skates rainboots would be more appropriate at this point)- it’s time to make the winter pilgrimage down to Arts Court for the 7th annual undercurrents Theatre Festival which opens tonight (!!!) and runs until February 18th. Hosting a wide variety of live performance that brings together both local and touring artists, undercurrents strives to show the “best original, contemporary theatre” currently being created. This year’s festival will see two Ottawa-produced world premieres take the stage and one Ottawa Fringe Favourite return to its hometown before continuing on a seeming journey to global domination. So, what else can you expect from #undercurrents2017? Keep reading to find out what’s caught our attention so far!

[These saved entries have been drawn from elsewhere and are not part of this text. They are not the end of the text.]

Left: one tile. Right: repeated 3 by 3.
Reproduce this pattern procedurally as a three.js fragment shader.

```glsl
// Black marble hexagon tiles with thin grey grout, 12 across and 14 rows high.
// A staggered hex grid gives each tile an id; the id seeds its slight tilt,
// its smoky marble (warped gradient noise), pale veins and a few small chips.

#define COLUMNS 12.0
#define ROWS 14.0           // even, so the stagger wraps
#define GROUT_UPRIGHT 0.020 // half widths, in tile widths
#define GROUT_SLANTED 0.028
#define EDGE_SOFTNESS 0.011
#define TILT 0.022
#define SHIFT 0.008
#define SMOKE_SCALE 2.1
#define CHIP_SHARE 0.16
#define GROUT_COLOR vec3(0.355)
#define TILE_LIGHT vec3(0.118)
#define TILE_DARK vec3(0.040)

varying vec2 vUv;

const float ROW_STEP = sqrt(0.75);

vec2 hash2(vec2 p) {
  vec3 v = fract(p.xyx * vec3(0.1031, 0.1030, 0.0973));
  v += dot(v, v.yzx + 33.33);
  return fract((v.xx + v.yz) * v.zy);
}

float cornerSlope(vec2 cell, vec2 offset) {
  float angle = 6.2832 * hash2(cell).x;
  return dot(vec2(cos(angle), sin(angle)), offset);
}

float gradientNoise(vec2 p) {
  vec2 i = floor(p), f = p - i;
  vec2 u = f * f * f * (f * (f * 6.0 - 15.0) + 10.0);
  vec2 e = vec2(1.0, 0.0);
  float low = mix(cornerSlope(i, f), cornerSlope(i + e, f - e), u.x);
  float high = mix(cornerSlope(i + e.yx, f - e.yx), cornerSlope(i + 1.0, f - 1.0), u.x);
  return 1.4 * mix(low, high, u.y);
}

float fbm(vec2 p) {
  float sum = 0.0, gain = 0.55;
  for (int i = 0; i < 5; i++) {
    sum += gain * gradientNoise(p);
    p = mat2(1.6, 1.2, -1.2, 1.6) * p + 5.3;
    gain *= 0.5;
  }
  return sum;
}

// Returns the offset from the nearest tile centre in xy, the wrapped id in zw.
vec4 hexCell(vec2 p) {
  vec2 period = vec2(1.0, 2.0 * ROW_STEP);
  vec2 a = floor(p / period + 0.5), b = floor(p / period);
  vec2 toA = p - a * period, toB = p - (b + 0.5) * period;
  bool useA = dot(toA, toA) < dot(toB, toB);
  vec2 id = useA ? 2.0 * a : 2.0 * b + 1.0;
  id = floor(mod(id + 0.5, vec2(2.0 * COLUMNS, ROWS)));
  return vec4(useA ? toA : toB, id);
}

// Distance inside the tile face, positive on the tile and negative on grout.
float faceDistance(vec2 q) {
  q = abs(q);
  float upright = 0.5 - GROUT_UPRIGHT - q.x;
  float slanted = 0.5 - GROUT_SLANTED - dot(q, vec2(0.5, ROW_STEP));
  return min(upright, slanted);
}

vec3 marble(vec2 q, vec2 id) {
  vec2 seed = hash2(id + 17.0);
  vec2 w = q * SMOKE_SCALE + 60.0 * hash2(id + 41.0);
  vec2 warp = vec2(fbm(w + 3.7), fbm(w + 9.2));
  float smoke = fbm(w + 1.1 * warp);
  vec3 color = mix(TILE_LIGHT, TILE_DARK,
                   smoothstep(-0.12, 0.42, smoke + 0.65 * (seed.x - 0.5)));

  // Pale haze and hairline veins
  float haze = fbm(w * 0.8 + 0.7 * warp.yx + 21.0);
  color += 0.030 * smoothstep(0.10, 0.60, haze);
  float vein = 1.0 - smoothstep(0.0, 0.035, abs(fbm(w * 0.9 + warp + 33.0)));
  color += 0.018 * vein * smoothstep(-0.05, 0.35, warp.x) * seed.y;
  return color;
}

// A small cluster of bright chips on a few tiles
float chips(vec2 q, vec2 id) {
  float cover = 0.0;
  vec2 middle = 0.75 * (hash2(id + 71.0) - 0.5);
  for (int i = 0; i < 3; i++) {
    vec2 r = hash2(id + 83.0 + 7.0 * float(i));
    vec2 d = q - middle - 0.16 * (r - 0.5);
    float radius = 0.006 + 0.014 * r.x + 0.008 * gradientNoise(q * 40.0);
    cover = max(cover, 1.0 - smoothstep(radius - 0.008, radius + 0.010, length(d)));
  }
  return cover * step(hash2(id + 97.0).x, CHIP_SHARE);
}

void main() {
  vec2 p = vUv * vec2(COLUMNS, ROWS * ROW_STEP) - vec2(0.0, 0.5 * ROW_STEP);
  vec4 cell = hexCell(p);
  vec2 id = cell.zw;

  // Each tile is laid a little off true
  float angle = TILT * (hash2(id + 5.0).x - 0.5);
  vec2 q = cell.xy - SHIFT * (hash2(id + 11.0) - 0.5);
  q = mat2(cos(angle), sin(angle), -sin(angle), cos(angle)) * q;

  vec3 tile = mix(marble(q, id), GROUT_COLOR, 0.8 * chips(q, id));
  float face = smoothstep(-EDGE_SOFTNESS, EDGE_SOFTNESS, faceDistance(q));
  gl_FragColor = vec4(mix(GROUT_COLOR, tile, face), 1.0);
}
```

I want to begin this review with a preface: the following article is not intended to discredit the experiences of those interviewed for The Ghomeshi Effect; the experiences of the performers delivering such dark material; or the gumption of creator-director Jessica Ruano, choreographer Amelia Griffin, and the entirety of Perspective Collective Theatre company for making art surrounding a very necessary and timely discourse. Finally, this review is not meant to invalidate or ‘judge’ anyone else’s experience of this show as I recognize that the content is simultaneously triggering and empowering, simply given the act of restoring a voice to those who feel unheard or ignored in these politically divisive times. That being said, this review does intend to look at The Ghomeshi Effect as a piece of live performance, mostly outside of its marketing and its social outreach and community events. Bearing this in mind, the show in its current iteration needs work in order to attain in performance the level of sophistication and polish necessary for a nuanced piece of social commentary.